LA: No, but I do have a group of people who love me and push me in the right direction. I call them my tribe. So they’re not per say working for me, but they’re working with me.
MJ: Who are your biggest inspirations?
LA: My dad. And although I’m nothing like him, I would say Ray Charles. I feel like if you could overcome racism, being blind, poverty, drugs; and still be successful, that’s pretty commendable.
MJ: Why is you dad one of your biggest inspirations?
LA: He’s the strongest person I know. He’s had two major stokes, and he’s still alive and still positive. He stills tells me everyday, it’s great to be alive. And just knowing that I’m working towards this for him and he’s the first one to put that musical note in my heart, just thinking about him and wanting him to be proud of me really inspires me.
MJ: How long have you been singing on the train? I hear people sing on the train everyday, but there was something about you. And I said to myself, this girl has a crazy voice. Honestly, it was amazing. So what inspired you to just decide to sing on the trains?
LA: I came to a wall, I didn’t know how to get my music to anybody. Every time I applied to submit music to radio stations, they would say “30 spins for $400”. I said really? So how do I get music to people that don’t know me. So I met Kafele (trumpet player), and he said we should play the trains. And I said, that’s how I’m going to get music to the people that don’t know me. And we started six weeks ago.
MJ: Only 6 weeks? You seem so confident and comfortable, as if you’ve been doing it forever. But that’s what a real performer does.
LA: (Laughs) Thank you!
MJ: What advice would you give a young person, or anyone, who’s trying to put themselves in a position that you’re currently in and where you hope to be?
LA: It’s hard, and be yourself. No matter what, be yourself. Being a musician is not a get rich quick plan. You really have to put everything into it, and you really have to be yourself. And that’s the only way that you’ll be the artist that you’re supposed to be. Like I said before, it’s your responsibility to deliver the message from God, from society, the pain that people are going through.
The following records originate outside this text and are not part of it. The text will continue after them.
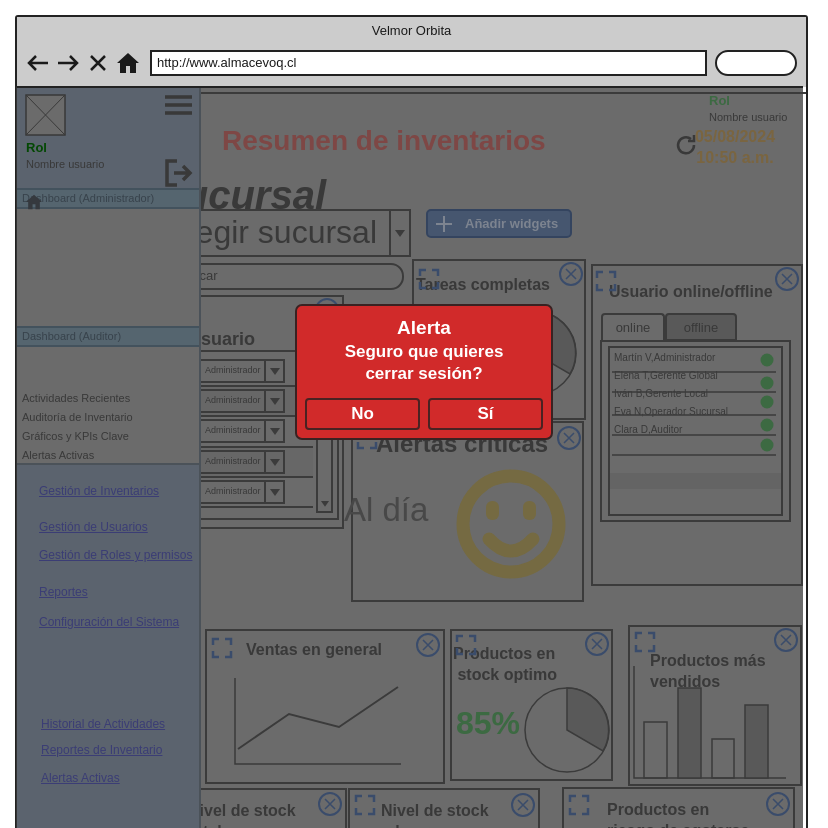
<!DOCTYPE html>
<html lang="es">
<head>
<meta charset="utf-8">
<title>Resumen de inventarios</title>
<style>
:root{--chrome:#ccc;--ink:#1a1a1a;--page:#6b6b6b;--line:#3b3b3b;--text:#393939;--side:#5b636e;--bar:#55656f;--blue:#3a4c6b;--link:#3b3d75;--green:#3c6a42;--amber:#7a6540;--red:#d12a2a;--fill:#595959}
*{box-sizing:border-box;margin:0;padding:0}
html,body{width:828px;height:828px;overflow:hidden;background:#fff}
body{position:relative;font-family:"Liberation Sans",Arial,sans-serif;color:var(--text)}
svg{display:block;fill:none;stroke:currentColor}
.place,.widget{position:absolute;left:calc(var(--x)*1px);top:calc(var(--y)*1px);width:calc(var(--w)*1px);height:calc(var(--h)*1px)}
.browser{position:absolute;left:15px;top:15px;width:793px;height:840px;border:2px solid #222;border-radius:3px;background:#fff}
.toolbar{height:70px;background:var(--chrome);color:var(--ink);font-size:13px}
.toolbar h1{font:13px/28px "Liberation Sans",Arial,sans-serif;text-align:center}
.controls{display:flex;align-items:center;height:34px;padding:0 8px 0 10px;margin-top:1px}
.controls svg{margin-right:8px;stroke-width:2.5}
.address{width:557px;height:26px;margin-left:3px;padding-left:5px;border:2px solid #222;background:#fff;line-height:21px}
.search-pill{width:82px;height:26px;margin-left:8px;border:2px solid #222;border-radius:13px;background:#fff}
.app{position:absolute;left:16px;top:86px;width:787px;height:742px;background:var(--page);border-top:2px solid #222;border-left:1px solid #333}
.rule{position:absolute;left:200px;top:92px;width:606px;height:2px;background:var(--line)}
.title{font-size:28px;line-height:32px;color:#7e4745;white-space:nowrap}
.branch{font:italic bold 40px/44px "Liberation Sans",Arial,sans-serif;text-align:right}
.branch-select{display:flex;border:2px solid var(--line);font-size:32px;line-height:42px}
.branch-select span{flex:1;text-align:right;padding-right:12px}
.branch-select i{width:20px;border-left:2px solid var(--line);display:grid;place-items:center}
.arrow{fill:var(--line);stroke:none}
.add{display:flex;align-items:center;gap:13px;padding-left:8px;border:2px solid #34445f;border-radius:5px;background:#46566f;color:#7d8490;font-size:13px;font-weight:bold;white-space:nowrap}
.find{border:2px solid var(--line);border-radius:13px;font-size:13px;line-height:21px;padding-left:27px}
.session{font-size:11px;line-height:17px;white-space:nowrap}
.session b{display:block;font-size:13px;color:var(--green)}
.clock{font-size:16px;line-height:21px;font-weight:bold;color:var(--amber);text-align:center}
.widget{box-shadow:inset 0 0 0 2px var(--line)}
.widget h2{position:absolute;left:calc(var(--tx)*1px);top:calc(var(--ty)*1px);font-size:calc(var(--fs,16)*1px);line-height:21px;white-space:nowrap;text-align:var(--ta,left)}
.widget>.expand{position:absolute;left:calc(var(--ex,6)*1px);top:calc(var(--ey,8)*1px);color:var(--blue)}
.widget>.close{position:absolute;right:5px;top:calc(var(--cy,3)*1px);color:var(--blue)}
.widget>.chart{position:absolute;left:0;top:0;color:var(--line);stroke-width:1.5}
.users{position:absolute;left:0;top:55px;width:159px;height:170px;border:2px solid var(--line);border-left:0}
.users ul{width:133px;list-style:none;display:grid;grid-auto-rows:30.2px;padding-top:5px}
.users li{border-bottom:2px solid var(--line);display:flex;align-items:center}
.users li:nth-child(even){background:#676767}
.users li span{display:flex;width:86px;height:24px;margin-left:19px;border:2px solid var(--line);font-size:9px;line-height:18px;padding-left:4px;justify-content:space-between}
.users li i{width:19px;border-left:2px solid var(--line);display:grid;place-items:center}
.scroll{position:absolute;right:4px;top:0;width:17px;height:161px;border:2px solid var(--line);display:flex;align-items:end;justify-content:center;padding-bottom:4px}
.tabs{position:absolute;left:10px;top:49px;display:flex;font-size:13px;line-height:25px;text-align:center}
.tabs span{width:64px;height:28px;border:2px solid var(--line);border-bottom:0;border-radius:4px 4px 0 0}
.tabs span+span{width:72px;background:var(--fill);border-bottom:2px solid var(--line)}
.panel{position:absolute;left:9px;top:76px;width:191px;height:182px;border:2px solid var(--line);padding:4px 6px}
.panel ul{position:relative;height:170px;list-style:none;border:2px solid var(--line);padding:1px 4px;font-size:10px;line-height:18px;white-space:nowrap;background:linear-gradient(#6b6b6b 75%,#646464 75% 85%,#6b6b6b 85%)}
.panel svg{position:absolute;left:0;top:0}
.status{position:absolute;left:-7px;top:70px;font-size:33px;line-height:38px;color:#484848}
.percent{position:absolute;left:6px;top:76px;font-size:32px;line-height:36px;color:var(--green)}
.sidebar{position:absolute;left:16px;top:88px;width:185px;height:740px;background:var(--side);border-right:2px solid #4b5259;border-left:1px solid #333;font-size:11px}
.profile{position:relative;height:100px}
.profile b{position:absolute;left:9px;top:51px;font-size:13px;line-height:17px;color:#034803}
.profile p{position:absolute;left:9px;top:69px;line-height:15px}
.profile svg{position:absolute;left:0;top:0}
.section{height:21px;background:var(--bar);border:solid #43525d;border-width:2px 0;padding-left:5px;line-height:17px;color:#38434c;white-space:nowrap;position:relative}
.section svg{position:absolute;left:9px;top:4px;color:#35393e}
.block{height:117px;background:var(--page)}
.block.activity{padding:42px 0 0 5px;line-height:19px;height:118px;list-style:none;border-bottom:2px solid #4b5259}
.menu a{position:absolute;left:22px;top:calc(var(--y)*1px);font-size:12px;line-height:16px;color:var(--link);white-space:nowrap}
.menu a.sub{left:24px}
.dialog{position:absolute;left:295px;top:304px;width:258px;height:136px;padding:10px 10px 9px;border:2px solid #3a2222;border-radius:7px;background:var(--red);color:#fff;text-align:center;font-size:17px;line-height:22px;font-weight:bold}
.dialog h2{font-size:19px;line-height:23px;margin-bottom:2px}
.actions{display:flex;gap:8px;margin:13px -2px 0}
.actions a{flex:1;height:32px;border:2px solid #4a2222;border-radius:4px;line-height:28px;color:#fff;text-decoration:none}
</style>
</head>
<body>
<svg width="0" height="0" style="position:absolute">
<defs>
<symbol id="expand" viewBox="0 0 22 22"><path d="M2 8V2H8M14 2H20V8M20 14V20H14M8 20H2V14" stroke-width="2.5"/></symbol>
<symbol id="close" viewBox="0 0 24 24"><circle cx="12" cy="12" r="11" stroke-width="2"/><path d="M7 7 17 17M17 7 7 17" stroke-width="1.5"/></symbol>
<symbol id="home" viewBox="0 0 22 22"><path d="M0 11 11 1 22 11H19V21H13V14H9V21H3V11Z" fill="currentColor" stroke="none"/></symbol>
<symbol id="down" viewBox="0 0 10 8"><path d="M0 1H10L5 8Z" class="arrow"/></symbol>
</defs>
</svg>

<div class="browser">
<header class="toolbar">
<h1>Velmor Orbita</h1>
<div class="controls">
<svg width="22" height="22"><path d="M21 11H2M9 4 2 11 9 18"/></svg>
<svg width="22" height="22"><path d="M1 11H20M13 4 20 11 13 18"/></svg>
<svg width="22" height="22"><path d="M4 4 18 18M18 4 4 18"/></svg>
<svg width="22" height="22"><use href="#home"/></svg>
<div class="address">http://www.almacevoq.cl</div>
<div class="search-pill"></div>
</div>
</header>
</div>

<main class="app"></main>
<div class="rule"></div>
<h1 class="title place" style="--x:222;--y:125;--w:340;--h:32">Resumen de inventarios</h1>
<div class="session place" style="--x:709;--y:92;--w:90;--h:34"><b>Rol</b>Nombre usuario</div>
<svg class="place" style="--x:674;--y:132;--w:24;--h:24" stroke-width="2.5"><path d="M17 7A8 8 0 1 0 20 13M20 3V9H14"/></svg>
<div class="clock place" style="--x:690;--y:126;--w:90;--h:42">05/08/2024 10:50 a.m.</div>
<div class="branch place" style="--x:126;--y:173;--w:200;--h:44">Sucursal</div>
<div class="branch-select place" style="--x:150;--y:209;--w:261;--h:48"><span>Elegir sucursal</span><i><svg width="10" height="8"><use href="#down"/></svg></i></div>
<div class="add place" style="--x:426;--y:209;--w:146;--h:29"><svg width="16" height="16" stroke-width="2"><path d="M0 8H16M8 0V16"/></svg>Añadir widgets</div>
<div class="find place" style="--x:148;--y:263;--w:256;--h:27">Buscar</div>

<section class="widget" style="--x:180;--y:295;--w:164;--h:234;--tx:8;--ty:34;--fs:18">
<h2>Usuario</h2>
<svg class="close" width="24" height="24"><use href="#close"/></svg>
<div class="users">
<ul>
<li><span>Administrador<i><svg width="10" height="8"><use href="#down"/></svg></i></span></li>
<li><span>Administrador<i><svg width="10" height="8"><use href="#down"/></svg></i></span></li>
<li><span>Administrador<i><svg width="10" height="8"><use href="#down"/></svg></i></span></li>
<li><span>Administrador<i><svg width="10" height="8"><use href="#down"/></svg></i></span></li>
<li><span>Administrador<i><svg width="10" height="8"><use href="#down"/></svg></i></span></li>
</ul>
<div class="scroll"><svg width="8" height="7"><use href="#down"/></svg></div>
</div>
</section>

<section class="widget" style="--x:412;--y:259;--w:174;--h:161;--tx:4;--ty:15;--ey:9">
<svg class="chart" width="174" height="161"><circle cx="122" cy="94" r="42"/><path d="M122 94V52A42 42 0 0 1 158 115Z" fill="#595959"/></svg>
<h2>Tareas completas</h2>
<svg class="expand" width="22" height="22"><use href="#expand"/></svg>
<svg class="close" style="right:3px" width="24" height="24"><use href="#close"/></svg>
</section>

<section class="widget" style="--x:591;--y:264;--w:212;--h:322;--tx:18;--ty:17;--ex:4;--ey:6">
<h2>Usuario online/offline</h2>
<svg class="expand" width="22" height="22"><use href="#expand"/></svg>
<svg class="close" style="right:4px" width="24" height="24"><use href="#close"/></svg>
<div class="tabs"><span>online</span><span>offline</span></div>
<div class="panel">
<ul>
<li>Martín V,Administrador</li>
<li>Elena T,Gerente Global</li>
<li>Iván B,Gerente Local</li>
<li>Eva N,Operador Sucursal</li>
<li>Clara D,Auditor</li>
</ul>
<svg width="187" height="178"><path d="M10 30H174M10 50H174M10 73H174M10 93H174M10 113H174" stroke="#3b3b3b" stroke-width="1.5"/><g fill="#3c6a42" stroke="none"><circle cx="165" cy="18" r="6.5"/><circle cx="165" cy="41" r="6.5"/><circle cx="165" cy="60" r="6.5"/><circle cx="165" cy="83" r="6.5"/><circle cx="165" cy="103" r="6.5"/></g></svg>
</div>
</section>

<section class="widget" style="--x:351;--y:421;--w:233;--h:181;--tx:25;--ty:12;--fs:24;--cy:5;--ex:5;--ey:7">
<h2>Alertas críticas</h2>
<svg class="expand" width="22" height="22"><use href="#expand"/></svg>
<svg class="close" style="right:3px" width="24" height="24"><use href="#close"/></svg>
<p class="status">Al día</p>
<svg class="chart" width="233" height="181" style="color:#756a42"><circle cx="160" cy="103" r="48" stroke-width="13"/><rect x="135" y="80" width="13" height="19" rx="6" fill="currentColor" stroke="none"/><rect x="172" y="80" width="13" height="19" rx="6" fill="currentColor" stroke="none"/><path d="M138 118Q160 142 182 118" stroke-width="13" stroke-linecap="round"/></svg>
</section>

<section class="widget" style="--x:205;--y:629;--w:240;--h:155;--tx:41;--ty:10;--cy:4">
<h2>Ventas en general</h2>
<svg class="expand" width="22" height="22"><use href="#expand"/></svg>
<svg class="close" width="24" height="24"><use href="#close"/></svg>
<svg class="chart" width="240" height="155"><path d="M30 49V135H196"/><path d="M33 120 84 85 134 98 193 58" stroke-width="2"/></svg>
</section>

<section class="widget" style="--x:450;--y:629;--w:163;--h:152;--tx:3;--ty:14;--ex:5;--ey:5">
<h2>Productos en<br>&nbsp;stock optimo</h2>
<svg class="expand" width="22" height="22"><use href="#expand"/></svg>
<svg class="close" style="right:4px" width="24" height="24"><use href="#close"/></svg>
<b class="percent">85%</b>
<svg class="chart" width="163" height="152"><circle cx="117" cy="101" r="42"/><path d="M117 101V59A42 42 0 0 1 153 122Z" fill="#595959"/></svg>
</section>

<section class="widget" style="--x:628;--y:625;--w:174;--h:161;--tx:22;--ty:25;--ey:6">
<h2>Productos más<br>vendidos</h2>
<svg class="expand" width="22" height="22"><use href="#expand"/></svg>
<svg class="close" style="right:4px" width="24" height="24"><use href="#close"/></svg>
<svg class="chart" width="174" height="161"><path d="M6 41V153H158"/><rect x="16" y="97" width="23" height="56"/><rect x="50" y="63" width="23" height="90" fill="#595959"/><rect x="84" y="114" width="22" height="39"/><rect x="117" y="80" width="23" height="73" fill="#595959"/></svg>
</section>

<section class="widget" style="--x:180;--y:788;--w:167;--h:60;--tx:8;--ty:12;--cy:4">
<h2>Nivel de stock<br>total</h2>
<svg class="close" width="24" height="24"><use href="#close"/></svg>
</section>
<section class="widget" style="--x:348;--y:788;--w:192;--h:60;--tx:33;--ty:12;--cy:5;--ey:6;--ta:center">
<h2>Nivel de stock<br>al por menor</h2>
<svg class="expand" width="22" height="22"><use href="#expand"/></svg>
<svg class="close" width="24" height="24"><use href="#close"/></svg>
</section>
<section class="widget" style="--x:562;--y:787;--w:233;--h:60;--tx:45;--ty:12;--cy:5;--ey:7">
<h2>Productos en<br>riesgo de agotarse</h2>
<svg class="expand" width="22" height="22"><use href="#expand"/></svg>
<svg class="close" width="24" height="24"><use href="#close"/></svg>
</section>

<nav class="sidebar">
<div class="profile">
<svg width="182" height="105"><rect x="9" y="7" width="39" height="40" fill="#6b6b6b" stroke-width="1.5"/><path d="M9 7 48 47M48 7 9 47" stroke-width="1"/><path d="M148 9H175M148 17H175M148 25H175M160 73H150V97H160M157 85H173M166 78 173 85 166 92" stroke-width="3.5"/></svg>
<b>Rol</b><p>Nombre usuario</p>
</div>
<div class="section">Dashboard (Administrador)<svg width="16" height="16"><use href="#home"/></svg></div>
<div class="block"></div>
<div class="section">Dashboard (Auditor)</div>
<ul class="block activity">
<li>Actividades Recientes</li>
<li>Auditoría de Inventario</li>
<li>Gráficos y KPIs Clave</li>
<li>Alertas Activas</li>
</ul>
<div class="menu">
<a href="#" style="--y:395">Gestión de Inventarios</a>
<a href="#" style="--y:431">Gestión de Usuarios</a>
<a href="#" style="--y:459">Gestión de Roles y permisos</a>
<a href="#" style="--y:496">Reportes</a>
<a href="#" style="--y:526">Configuración del Sistema</a>
<a href="#" class="sub" style="--y:628">Historial de Actividades</a>
<a href="#" class="sub" style="--y:654">Reportes de Inventario</a>
<a href="#" class="sub" style="--y:682">Alertas Activas</a>
</div>
</nav>

<section class="dialog" role="alertdialog">
<h2>Alerta</h2>
<p>Seguro que quieres<br>cerrar sesión?</p>
<div class="actions"><a href="#">No</a><a href="#">Sí</a></div>
</section>
</body>
</html>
Just look at Marvin Gaye. That’s your responsibility, and being someone else, a cookie cutter, a carbon copy, is not what it is. It’s not being a musician.
MJ: What can we look forward to from Lea Anderson?
LA: My music video is coming out for Detatched, November 11th. I completed my EP. I don’t have a specific date for when it’ll drop, but I’m going to release it like a blogger. I’ll release a different song every period. I’ll probably release Real Love in the top of the spring. Around April or March. I also have t-shirts with the lyrics of Not That Type of Guy, available for purchase on my website.
MJ: Is there any inspiration you’d like to leave with us?
LA: Just be yourself and follow your heart. And know that you deserve everything that you’re going towards. The world is huge and you have to be comfortable with doing things that are bigger than you.
It was a pleasure talking to this lovely young lady, who not only has a great voice, but is intelligent as well. Lea has performed all around NYC. Places such as, Ella, Sylvana’s, The Highline Ballroom, SOBs, The Bitter End.
Not only is she a performing artist, but she’s also a painter. Lea sells her artwork and presents her portfolio upon request. Be sure to stay up to date with Lea by visiting her website, iamleaanderson.com, and following her on social media. Twitter: @iamleaanderson, Instagram: @iamleaanderson, facebook.com/iamleaanderson, youtube.com/musicbylyriclea, soundcloud.com/iamleaanderson. You can also download and purchase her two singles out now, Not That Type of Guy and Detached, on iTunes and Spotify. You won’t be disappointed.